COP-OUT is a ridiculous title… the film’s other name, STRANGER IN THE HOUSE, is generic but acceptable. This is the sole film directed by Bulgarian producer-writer Pierre Rouve (BLOW-UP), and he hasn’t quite got the hang of the job — some of the results are fun, though.
The cast is a trivia quiz entry in the making — what film stars James Mason, Geraldine Chaplin, Ian Ogilvy and Bobby Darin? And based on a novel by Georges Simenon? Mason plays an alcoholic lawyer enticed, like Paul Newman in THE VERDICT, to take on one last case. This one involves his daughter’s boyfriend as murder suspect.
James Mason gives one of his greatest line readings —
The father-daughter relationship is the heart of the film, and Mason holds up his end just as you’d expect. His character is incapable of expressing affection, which has resulted in his wife leaving him and his daughter despising him. Mason relishes the character’s acerbic speeches and air of loathing, both self-directed and more extrovert. Unfortunately, Chaplin is flat and clichéd, the worst I’ve ever seen her. It does seem like the director is pushing his cast to telegraph their characters’ emotions as blatantly as possible. Mason and some of the others (Yootha Joyce!) can triumph over this, but the younger players struggle.
Chief among these is Ogilvy, actually pretty interesting as a character written as impotent but obviously played as gay. The Oge, as I call him, often tends to struggle for either sympathy or interest, even in his most celebrated film, WITCHFINDER GENERAL, but here he has a genuine ROLE for once, where he doesn’t have to worry about being liked and he’s actually got something to play. He’s great! Somebody you actually look forward to seeing in his next bit.
Bobby Darin, on the other hand, is rather fascinatingly awful. I always had a theory crooners could automatically act (Sinatra, Dino, something to do with a mastery of words which rock stars lack), but this guy doesn’t seem to have a natural aptitude. An unnatural inaptitude might be more like it, and again, the blame may really lie with the director. “If you start by asking for effects, effects is all you’ll get,” the great Dudley Sutton told me on my first film. Darin plays his character, a criminal sailor, as a rather loose impersonation of Frank Gorshin’s impersonation of Burt Lancaster. The result is that he seems to be pretending to be an American, rather than actually being one, which should have been easy enough…

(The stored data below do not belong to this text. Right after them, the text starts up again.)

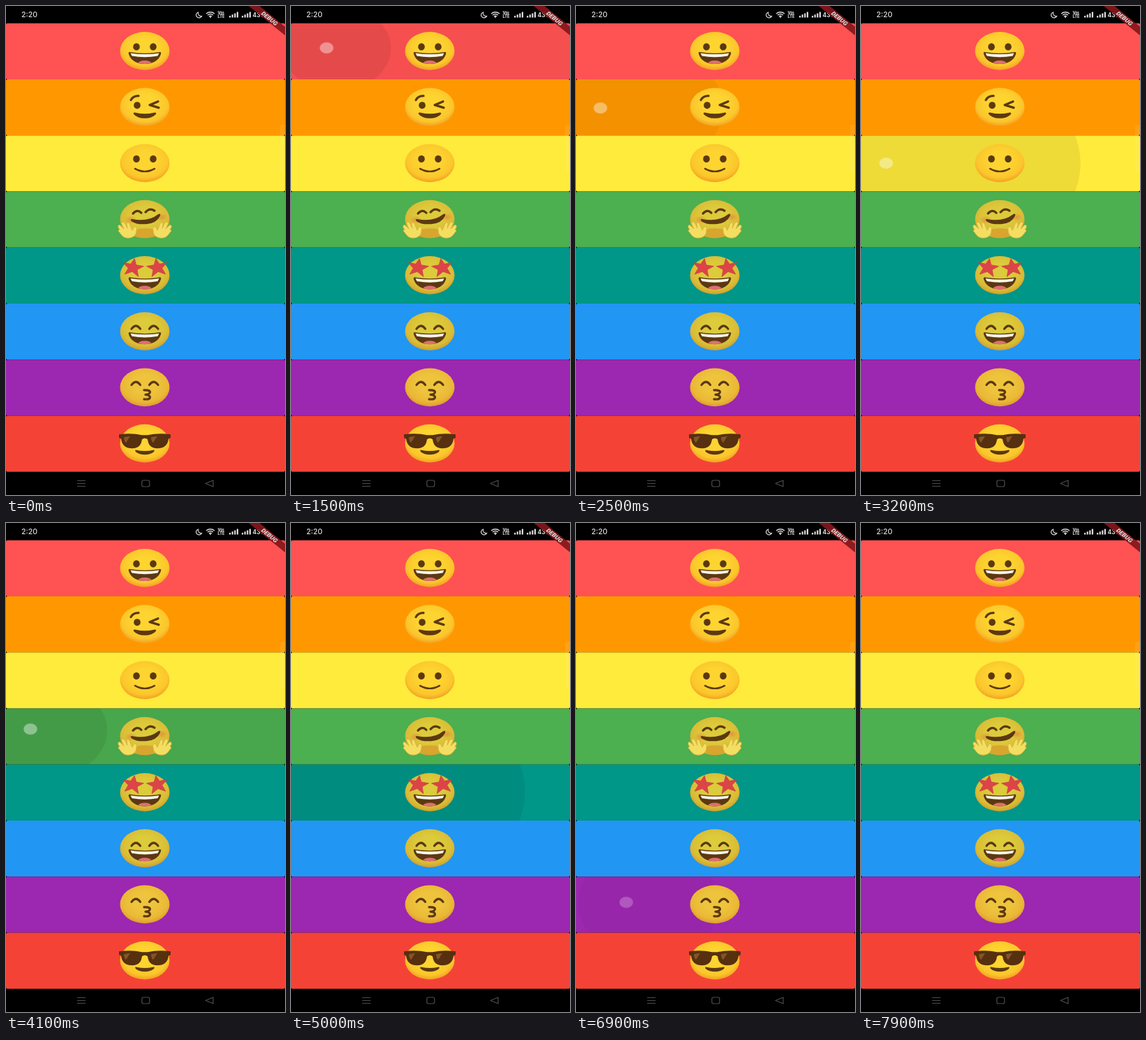
An HTML page that plays this animation: 400 by 700 pixels, repeating every 8000 ms.

```html
<!DOCTYPE html>
<html lang="en">
<head>
<meta charset="utf-8">
<title>Emoji buttons</title>
<style>
html, body { margin: 0; width: 100%; height: 100%; overflow: hidden; background: #000; }
svg { display: block; width: 100%; height: 100%; }
text { font-family: Inter, Roboto, sans-serif; fill: #dcdcdc; }
.line { fill: none; stroke: #5c3812; stroke-width: 3.2; stroke-linecap: round; stroke-linejoin: round; }
.dark { fill: #5c3812; }
.teeth { fill: #f8f4e6; }
.tongue { fill: #dd6f72; }
.nav { fill: none; stroke: #4c4c4c; stroke-width: 1.2; stroke-linejoin: round; }
</style>
</head>
<body>
<svg viewBox="0 0 400 700" preserveAspectRatio="none">
  <defs>
    <radialGradient id="warm" cx=".5" cy=".42" r=".58">
      <stop offset=".4" stop-color="#fdd430"/><stop offset=".8" stop-color="#fbc62c"/><stop offset="1" stop-color="#f2a023"/>
    </radialGradient>
    <radialGradient id="olive" cx=".5" cy=".42" r=".58">
      <stop offset=".4" stop-color="#dccb3b"/><stop offset=".8" stop-color="#dabc36"/><stop offset="1" stop-color="#d0a02c"/>
    </radialGradient>
    <radialGradient id="gold" cx=".5" cy=".42" r=".58">
      <stop offset=".4" stop-color="#eec43d"/><stop offset=".8" stop-color="#eab836"/><stop offset="1" stop-color="#de9c30"/>
    </radialGradient>
    <radialGradient id="blush">
      <stop offset="0" stop-color="#e5813f" stop-opacity=".7"/><stop offset="1" stop-color="#e5813f" stop-opacity="0"/>
    </radialGradient>
    <path id="eyes" class="line" d="M-19 -3.5Q-12.5 -12 -6.5 -3.5M6.5 -3.5Q12.5 -12 19 -3.5"/>
    <g id="dots" class="dark"><ellipse cx="-12" cy="-6" rx="4.8" ry="5.2"/><ellipse cx="12" cy="-6" rx="4.8" ry="5.2"/></g>
    <clipPath id="mouthClip"><path d="M-21 1.5Q0 5 21 1.5Q24 1 23 4.5C20 14 11 18.5 0 18.5S-20 14 -23 4.5Q-24 1 -21 1.5Z"/></clipPath>
    <g id="grin" clip-path="url(#mouthClip)">
      <rect class="dark" x="-25" width="50" height="20"/>
      <path class="teeth" d="M-20.5 3Q0 6 20.5 3L18.5 7Q0 10.5 -18.5 7Z"/>
      <ellipse class="tongue" cy="17.5" rx="9.5" ry="3.8"/>
    </g>
    <path id="star" fill="#dc4448" stroke="#c43a42" stroke-width=".6" stroke-linejoin="round"
      d="M0 -13L4 -4.5L15 -4.5L6.5 2L10 11.5L0 6L-10 11.5L-6.5 2L-15 -4.5L-4 -4.5Z"/>
    <path id="hand" fill="#f3de62" stroke="#d9b03a" stroke-width=".8" stroke-linejoin="round"
      d="M-38 12C-39 8 -36 7 -34 10L-30 14L-33 7C-34 3 -30 3 -28 7L-25 13L-26 7C-25 3 -22 5 -21 9L-18 16L-16 12C-13 9 -11 12 -12 16C-12 23 -17 27 -24 27C-31 27 -34 22 -36 19C-39 17 -38 15 -36 15Z"/>
  </defs>

  <g id="rows"></g>
  <g id="ink"></g>
  <g id="faces">
    <g data-skin="warm"><use href="#dots"/><use href="#grin"/></g>
    <g data-skin="warm">
      <path class="line" d="M-20 -10Q-17 -16 -9 -16"/>
      <ellipse class="dark" cx="-11" cy="-2.5" rx="4.8" ry="5"/>
      <path class="line" d="M19 -8L7 -3L20 1"/>
      <path class="dark" d="M-13 8Q0 11 13 8Q17 7 16 10Q11 16 0 16T-16 10Q-17 7 -13 8Z"/>
    </g>
    <g data-skin="warm"><use href="#dots"/><path class="line" style="stroke-width:2.4" d="M-14 8Q0 16 14 8"/></g>
    <g data-skin="olive">
      <ellipse cx="-20" cy="1" rx="9" ry="6" fill="url(#blush)"/><ellipse cx="24" cy="-3" rx="9" ry="6" fill="url(#blush)"/>
      <path class="line" d="M-17 -8Q-11 -15 -5 -9M1 -10Q7 -17 14 -12"/>
      <path class="dark" d="M-17 0Q5 4 19 -7Q23 -9 22 -5Q17 6 2 7Q-12 8 -19 3Q-22 -1 -17 0Z"/>
      <path fill="#d8a52e" d="M-15 15Q0 11 15 15L12 25Q0 28 -12 25Z"/>
      <use href="#hand"/><use href="#hand" transform="scale(-1 1)"/>
    </g>
    <g data-skin="olive">
      <use href="#grin" y="1.5"/>
      <use href="#star" transform="translate(-17 -11) rotate(10)"/><use href="#star" transform="translate(18 -11) rotate(-10)"/>
    </g>
    <g data-skin="olive"><use href="#eyes"/><use href="#grin"/></g>
    <g data-skin="gold"><use href="#eyes"/><path class="line" d="M-1 4C10 3 10 10 1 10.5C10 11 10 18 -1 17"/></g>
    <g data-skin="warm">
      <path fill="#56300f" d="M-37 -13Q-18 -15 -4 -12H4Q18 -15 37 -13V-8L34 -7C33 3 27 7 18 7C9 7 5 2 4 -6Q0 -9 -4 -6C-5 2 -9 7 -18 7C-27 7 -33 3 -34 -7L-37 -8Z"/>
      <path fill="#84552b" d="M-30 -9L-21 -10.5L-27 -1Q-30 -4 -30 -9ZM9 -9L18 -10.5L12 -1Q9 -4 9 -9Z"/>
      <path class="dark" d="M-12 9.5Q0 12 12 9.5Q15 9 13 12Q8 16 0 16T-13 12Q-15 9 -12 9.5Z"/>
    </g>
  </g>
  <ellipse id="touch" rx="9.6" ry="7.8" fill="#fff" stroke="#fff" stroke-opacity=".3" stroke-width="1.5"/>
  <path d="M400 170H396Q393 170 393 174V233Q393 237 396 237H400Z" fill="#fff" opacity=".08"/>

  <text x="22" y="16" font-size="10.6" font-weight="500">2:20</text>
  <g fill="#dcdcdc">
    <path d="M275.5 9A4.2 4 0 1 0 280.5 14.6A4.5 4.4 0 0 1 275.5 9Z" fill="none" stroke="#dcdcdc" stroke-width="1.2"/>
    <path d="M287 11Q293 6.5 299 11M289 13Q293 10 297 13M291 15Q293 13.5 295 15" fill="none" stroke="#dcdcdc" stroke-width="1.5"/>
    <circle cx="293" cy="16" r="1"/>
    <text x="303.5" y="12" font-size="5.6" font-weight="800">Vo)</text>
    <text x="303.5" y="17" font-size="5.6" font-weight="800">LTE</text>
    <path id="bars" d="M320 14h2.2v2.5h-2.2zM323.6 12.3h2.2v4.2h-2.2zM327.2 10.4h2.2v6.1h-2.2zM330.8 8.5h2.2v8h-2.2z"/>
    <use href="#bars" x="18"/>
    <text x="353.5" y="15.6" font-size="8.4" font-weight="700">43%</text>
  </g>
  <g transform="translate(400 0) scale(.92 .742) rotate(45)">
    <rect x="-40" y="28" width="80" height="12" fill="#85171c" opacity=".92"/>
    <text y="37.6" text-anchor="middle" font-size="10.2" font-weight="900" style="font-family:Roboto,sans-serif">DEBUG</text>
  </g>

  <path class="nav" d="M102 679.5H114M102 683.5H114M102 687.5H114"/>
  <rect class="nav" x="194.8" y="679" width="11" height="9" rx="2.2"/>
  <path class="nav" d="M286 683.5L297 679V688Z"/>
</svg>
<script>
const LOOP = 8000, PITCH = 80.25, TOP = 24.8, STRETCH = 1.27, TARGET = 212;
const colors = ['#ff5252', '#ff9800', '#ffeb3b', '#4caf50', '#009688', '#2196f3', '#9c27b0', '#f44336'];
// start = ripple start in ms, hold = time until release (0 for a quick tap), dot = touch opacity
const taps = [
  { start: 1400, hold: 170, x: 51, y: 60, dot: .4 },
  { start: 2450, hold: 0, x: 35, y: 146, dot: .4 },
  { start: 3110, hold: 0, x: 36, y: 225, dot: .4 },
  { start: 3970, hold: 180, x: 35, y: 295, dot: .4 },
  { start: 4900, hold: 0, x: 46, y: 380, dot: .25 },
  { start: 5852, hold: 0, x: 58, y: 459, dot: .23 },
  { start: 6860, hold: 0, x: 72, y: 543, dot: .23 },
  { start: 7530, hold: 0, x: 70, y: 625, dot: .25 }
];
const $ = id => document.getElementById(id);
const clamp = v => Math.min(1, Math.max(0, v));
const lerp = (a, b, k) => a + (b - a) * k;

function add(parent, tag, attrs) {
  const el = document.createElementNS('http://www.w3.org/2000/svg', tag);
  for (const k in attrs) el.setAttribute(k, attrs[k]);
  return parent.appendChild(el);
}

// cubic-bezier(.25, .1, .25, 1)
function ease(x) {
  let lo = 0, hi = 1;
  for (let i = 0; i < 20; i++) {
    const s = (lo + hi) / 2, r = 1 - s;
    if (.75 * r * r * s + .75 * r * s * s + s * s * s < x) lo = s; else hi = s;
  }
  const r = 1 - lo;
  return .3 * r * r * lo + 3 * r * lo * lo + lo ** 3;
}

[...$('faces').children].forEach((face, i) => {
  face.setAttribute('transform', `translate(199 ${64.4 + i * PITCH})`);
  const skin = add(face, 'ellipse', { rx: 35.5, ry: 27.3, fill: `url(#${face.dataset.skin})` });
  face.prepend(skin);
});

colors.forEach((fill, i) => {
  const box = { x: 0, y: TOP + i * PITCH, width: 400, height: PITCH, rx: 2.2, ry: 1.8 };
  add($('rows'), 'rect', { ...box, fill });
  add(add($('ink'), 'clipPath', { id: 'row' + i }), 'rect', box);
  const g = add($('ink'), 'g', { 'clip-path': `url(#row${i})` });
  taps[i].glow = add(g, 'rect', { ...box, opacity: 0 });
  taps[i].wave = add(g, 'ellipse', { opacity: 0 });
  taps[i].mid = box.y + box.height / 2;
});

function drawTap(tap, time) {
  const t = time - tap.start, after = t - tap.hold;
  const grown = clamp(Math.min(t, tap.hold) / 1000 + Math.max(0, after) / 225);
  const k = ease(grown), rx = TARGET * lerp(.3, 1, k);
  const fade = clamp(t / 75) * (1 - clamp((after - 225) / 150));
  tap.wave.setAttribute('cx', lerp(tap.x, 200, k));
  tap.wave.setAttribute('cy', lerp(tap.y, tap.mid, k));
  tap.wave.setAttribute('rx', rx);
  tap.wave.setAttribute('ry', rx / STRETCH);
  tap.wave.setAttribute('opacity', .068 * fade);
  const lit = tap.hold ? clamp(Math.min(t, tap.hold) / 200) * (1 - clamp(after / 200)) : 0;
  tap.glow.setAttribute('opacity', .075 * lit);
}

function draw(now) {
  const time = now % LOOP;
  taps.forEach(tap => drawTap(tap, time));
  const down = taps.find(p => time >= p.start - 100 && time < p.start + p.hold + 100);
  const touch = $('touch');
  touch.setAttribute('visibility', down ? 'visible' : 'hidden');
  if (!down) return;
  touch.setAttribute('transform', `translate(${down.x} ${down.y})`);
  touch.setAttribute('opacity', down.dot);
}

const begin = performance.now();
function tick() {
  draw(performance.now() - begin);
  requestAnimationFrame(tick);
}
tick();
</script>
</body>
</html>
```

Rouve livens things up with modish costumes and visuals, including white-painted flashbacks which are visually rather delightful but all wrong for Simenon’s glum tale. The theme, of a distant father reconnecting with his estranged child, has horrible resonance with the great tragedy of Simenon’s life, which culminated in a phone call —
“Tell me that you love me.”
“I love you, my daughter.”
“No. Tell me you love me.”
Pause. Muffled gunshot.
With that background, the story should be emotionally raw and riveting, but it only glances against the kind of drama it should have embraced. Still, the various elements, effective or otherwise, are all interesting at least.